- **Your objective**: Every line with the string "href" should be copied from the data.

Collected data
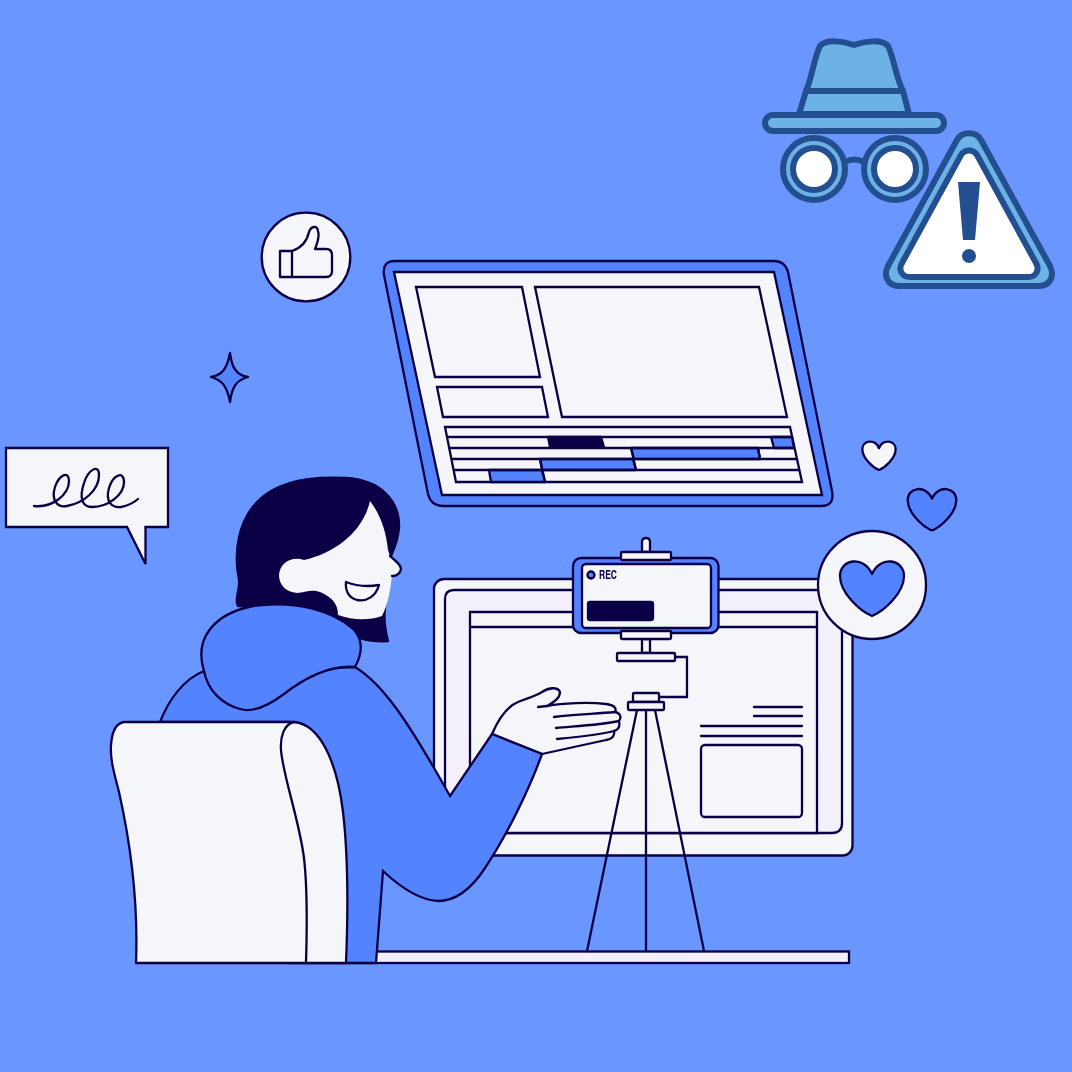
<!DOCTYPE html>
<html lang="en">
<head>
<meta charset="utf-8">
<title>Recording a video at the desk</title>
<style>
:root {
  --sky: #6997ff;
  --blue: #5383ff;
  --ink: #0b0046;
  --paper: #f4f6f9;
  --lilac: #f3f0fb;
  --navy: #234e90;
  --cyan: #6cb2e6;
  --white: #fff;
}
html, body { margin: 0; background: var(--sky); }
body { width: 1072px; height: 1072px; overflow: hidden; }
svg { display: block; }
.line-art { stroke: var(--ink); stroke-width: 2.3; stroke-linejoin: round; stroke-linecap: round; fill: none; }
.paper { fill: var(--paper); }
.lilac { fill: var(--lilac); }
.blue { fill: var(--blue); }
.ink { fill: var(--ink); }
.sharp { stroke-linejoin: miter; }
.alert { stroke: var(--navy); stroke-width: 6; stroke-linejoin: round; stroke-linecap: round; fill: var(--cyan); }
.white { fill: var(--white); }
.navy { fill: var(--navy); stroke: none; }
.rec { font: 700 12px "TeX Gyre Heros Cn", "Liberation Sans", sans-serif; fill: var(--ink); stroke: none; }
</style>
</head>
<body>
<svg width="1072" height="1072" viewBox="0 0 1072 1072" role="img" aria-label="Woman at a desk recording a video with a phone on a tripod">
  <defs>
    <path id="heart" d="M0 27C-12 22-32 4-32-13C-32-30-8-34 0-15C8-34 32-30 32-13C32 4 12 22 0 27Z" vector-effect="non-scaling-stroke"/>
  </defs>

  <g id="spy-icon" class="alert">
    <path d="M799 114L806 91C812 78 814 58 820 46C826 39 843 41 854 45C865 41 882 39 888 46C894 58 896 78 903 91L909 114Z"/>
    <path d="M806 91H903"/>
    <rect x="765" y="115" width="179" height="16" rx="8"/>
    <path d="M845 162Q854 157 864 162" fill="none"/>
    <circle cx="814" cy="169" r="31"/>
    <circle cx="814" cy="169" r="21" class="white"/>
    <circle cx="895" cy="169" r="31"/>
    <circle cx="895" cy="169" r="21" class="white"/>
  </g>

  <g id="warning-sign" class="alert">
    <path d="M957 140C962 131 976 131 981 140L1050 266C1055 276 1050 286 1039 286H899C888 286 883 276 888 266Z"/>
    <path class="white" d="M961 155C965 149 973 149 977 155L1036 263C1040 270 1036 277 1028 277H910C902 277 898 270 902 263Z"/>
    <path class="navy" d="M958 182H980L975 240H963Z"/>
    <circle class="navy" cx="969" cy="256" r="7"/>
  </g>

  <g id="like-badge" class="line-art">
    <circle class="paper" cx="306" cy="257" r="44.3"/>
    <path d="M280 251H292V277H280Z"/>
    <path d="M292 251C301 248 307 241 309 232C311 226 317 225 318 231C320 237 317 244 315 249H326Q332 249 332 255V271Q332 277 326 277H292"/>
  </g>

  <path id="sparkle" class="line-art blue" d="M230 353C232 369 237 375 248 377C237 380 232 386 230 402C227 386 222 380 211 377C222 375 227 369 230 353Z"/>

  <g id="speech-bubble" class="line-art sharp">
    <path class="paper sharp" d="M6 448H168V527H145.500V564L127 527H6Z"/>
    <path d="M34 506C52 508 69 495 69 481C69 470 59 475 55 487C51 500 57 508 67 506C84 503 99 490 99 475C99 463 88 470 84 483C79 498 82 507 92 507C108 507 124 495 124 482C124 470 113 475 109 488C105 502 112 508 121 507Q131 505 138 499"/>
  </g>

  <g id="editing-screen" class="line-art">
    <path class="blue" d="M395 261H774Q785 261 788 272L832 491Q835 506 821 506H443Q431 506 428 494L384 275Q382 261 395 261Z"/>
    <path class="paper sharp" d="M394 272H774L822 495H442Z"/>
    <path class="sharp" d="M416 287H522L540 377H435ZM535 287H759L787 417H562ZM437 387H542L548 417H443ZM445 427H790L802 482H456Z"/>
    <path class="ink" d="M548 437H601L604 447H550Z"/>
    <path class="blue" d="M771 437H792L794 448H774ZM631 448H758L760 459H634ZM540 459H633L636 470H542ZM489 470H542L545 482H491Z"/>
    <path d="M447 437H792M449 448H794M452 459H797M454 470H799M758 448L760 459M631 448L636 470M540 459L545 482"/>
  </g>

  <g id="monitor" class="line-art">
    <rect class="paper" x="434" y="579" width="418.500" height="276.500" rx="10"/>
    <path class="lilac" d="M445 833V599Q445 590 454 590H832Q842 590 842 600V823Q842 833 832 833Z"/>
    <path class="paper sharp" d="M470 833V612H817V833Z"/>
    <path d="M470 627H817"/>
    <path d="M754 707H802M754 716H802M701 726H802M701 736H802"/>
    <rect x="701" y="745" width="101" height="72" rx="4"/>
  </g>

  <g id="hearts" class="line-art">
    <use href="#heart" class="paper" transform="translate(879 456) scale(.52)"/>
    <use href="#heart" class="blue" transform="translate(932 510) scale(.76)"/>
    <circle class="paper" cx="872" cy="585" r="54"/>
    <use href="#heart" class="blue" transform="translate(872 589)"/>
  </g>

  <rect id="desk" class="line-art lilac sharp" x="340" y="951.500" width="509" height="11.500"/>

  <g id="tripod" class="line-art">
    <path d="M637 710L587 951M646 710V951M655 710L704 951"/>
    <path class="sharp" d="M675 657H687V697H659"/>
    <rect class="paper" x="633" y="693" width="26" height="9" rx="1"/>
    <rect class="paper" x="628" y="702" width="36" height="8" rx="1"/>
    <path class="paper" d="M642 639H650V653H642Z"/>
    <rect class="paper" x="617" y="653" width="58" height="8" rx="1"/>
    <path class="paper" d="M642 552V542Q642 538 646 538Q650 538 650 542V552Z"/>
  </g>

  <g id="phone" class="line-art">
    <rect class="blue" x="573" y="558" width="145.500" height="75" rx="8"/>
    <rect class="paper" x="582" y="564" width="129" height="64" rx="4"/>
    <rect class="paper" x="621" y="552" width="50" height="8" rx="1"/>
    <rect class="paper" x="621" y="631" width="50" height="8" rx="1"/>
    <circle class="blue" cx="591" cy="575" r="3.500"/>
    <text class="rec" x="599" y="579" textLength="18" lengthAdjust="spacingAndGlyphs">REC</text>
    <rect class="ink" x="588" y="602" width="65" height="18" rx="2"/>
  </g>

  <g id="woman" class="line-art">
    <path class="ink" d="M238 606C234 599 240 592 239 580C233 551 239 520 258 501C279 480 312 476 346 478C380 480 400 500 399 528C398 541 394 549 391 556L386 600C383 615 385 630 388 641C365 643 345 635 330 617C300 604 263 607 238 606Z"/>
    <path class="paper" stroke="none" d="M370 501C380 514 386 530 388 550L390 556C396 561 401 565 401 569C400 574 397 576 392 576C390 592 388 604 382 616C368 621 352 620 338 615C338 604 332 597 320 592C312 589 305 592 297 593C286 592 279 585 279 575C280 563 291 556 304 560C335 553 363 532 370 501Z"/>
    <path d="M390 556C396 561 401 565 401 569C400 574 397 576 392 576"/>
    <path class="paper" d="M346 582Q361 588 379 585C376 596 367 602 357 600C349 598 345 591 346 582Z"/>
    <g id="hand">
      <path class="paper" d="M492 734C498 720 506 707 518 702C528 698 536 696 542 692C549 687 558 687 560 692C560 699 552 703 547 706C563 703 588 702 606 704C614 705 617 708 615 712C620 713 622 717 619 721C620 726 619 730 614 731C615 736 612 739 606 740L542 754Z"/>
      <path d="M547 706L538 707M554 717C575 714 596 714 615 712M556 728C578 726 600 725 619 721M557 739C578 737 599 735 614 731"/>
    </g>
    <path id="hoodie" class="blue sharp" d="M160 722C169 699 184 679 204 671L355 667C383 684 408 721 450 796L492 734L542 754C529 790 507 835 485 868C470 891 454 901 438 901C417 900 398 885 383 871L376 963H290V722Z"/>
    <path id="hood" class="blue" d="M204 671C194 639 213 614 253 606C297 600 332 611 352 628C362 637 364 651 355 667C331 665 306 677 284 694C268 706 253 713 240 709C222 704 208 691 204 671Z"/>
  </g>

  <g id="chair" class="line-art paper">
    <path d="M136 963C138 910 132 850 119 792C113 769 110 758 111 745C112 731 117 723 124 722H294C320 724 337 762 343 812C349 863 348 914 346 963Z"/>
    <path fill="none" d="M294 722C284 724 280 737 281 750C283 776 299 819 304 858C308 893 307 930 306 963"/>
  </g>
</svg>
</body>
</html>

- **Completed task**:
    <use href="#heart" class="paper" transform="translate(879 456) scale(.52)"/>
    <use href="#heart" class="blue" transform="translate(932 510) scale(.76)"/>
    <use href="#heart" class="blue" transform="translate(872 589)"/>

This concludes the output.